____ DATA SECTION

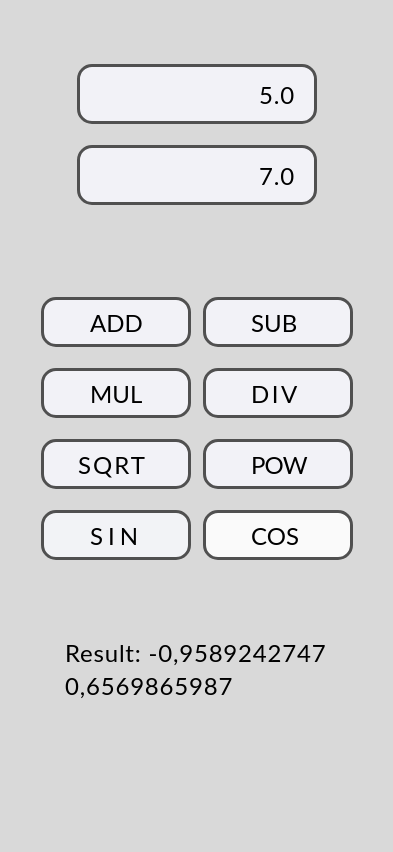
<!DOCTYPE html>
<html lang="en">
<head>
<meta charset="utf-8">
<title>Calculator</title>
<style>
:root {
  --screen: #d9d9d9;
  --surface: #f2f2f7;
  --surface-sin: #f2f3f6;
  --surface-active: #fafafa;
  --outline: #505050;
  --ink: #000;
}
* { box-sizing: border-box; margin: 0; }
html, body { width: 393px; height: 852px; overflow: hidden; }
body { background: var(--screen); }
.calculator {
  width: 393px;
  height: 852px;
  padding: 64px 40px 0 41px;
  display: flex;
  flex-direction: column;
  background: var(--screen);
  color: var(--ink);
  font: 24px/33px Lato, "Open Sans", sans-serif;
  letter-spacing: 0.8px;
}
.operands {
  display: grid;
  gap: 21px;
  width: 240px;
  margin-left: 36px;
}
.operand, .key {
  display: flex;
  align-items: center;
  border: 3px solid var(--outline);
  border-radius: 15px;
  background: var(--surface);
}
.operand {
  height: 60px;
  justify-content: flex-end;
  padding-right: 19px;
}
.keys {
  display: grid;
  grid-template-columns: 150px 150px;
  grid-auto-rows: 50px;
  gap: 21px 12px;
  margin-top: 92px;
}
.key {
  padding: 0 0 0 46px;
  color: inherit;
  font: inherit;
  letter-spacing: 0;
}
.key:nth-child(even) { padding-left: 45px; }
.key.sqrt { padding-left: 34px; letter-spacing: 2px; }
.key.div { letter-spacing: 2.5px; }
.key.pow { letter-spacing: -0.8px; }
.key.sin { background: var(--surface-sin); letter-spacing: 5px; }
.key.cos { background: var(--surface-active); }
.result { margin: 76px 0 0 24px; white-space: nowrap; }
</style>
</head>
<body>
<main class="calculator">
  <section class="operands" aria-label="Operands">
    <div class="operand">5.0</div>
    <div class="operand">7.0</div>
  </section>
  <section class="keys" aria-label="Operations">
    <button class="key add" type="button">ADD</button>
    <button class="key sub" type="button">SUB</button>
    <button class="key mul" type="button">MUL</button>
    <button class="key div" type="button">DIV</button>
    <button class="key sqrt" type="button">SQRT</button>
    <button class="key pow" type="button">POW</button>
    <button class="key sin" type="button">SIN</button>
    <button class="key cos" type="button">COS</button>
  </section>
  <p class="result">Result: -0,9589242747<br>0,6569865987</p>
</main>
</body>
</html>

________

§ **EXERCISE**
Write out the lines of the entries above exactly, beginning with the first and ending with the line that contains "border-box; margin: 0;". No picture goes in.

§ **OUTPUT FOR THIS TASK**
<!DOCTYPE html>
<html lang="en">
<head>
<meta charset="utf-8">
<title>Calculator</title>
<style>
:root {
  --screen: #d9d9d9;
  --surface: #f2f2f7;
  --surface-sin: #f2f3f6;
  --surface-active: #fafafa;
  --outline: #505050;
  --ink: #000;
}
* { box-sizing: border-box; margin: 0; }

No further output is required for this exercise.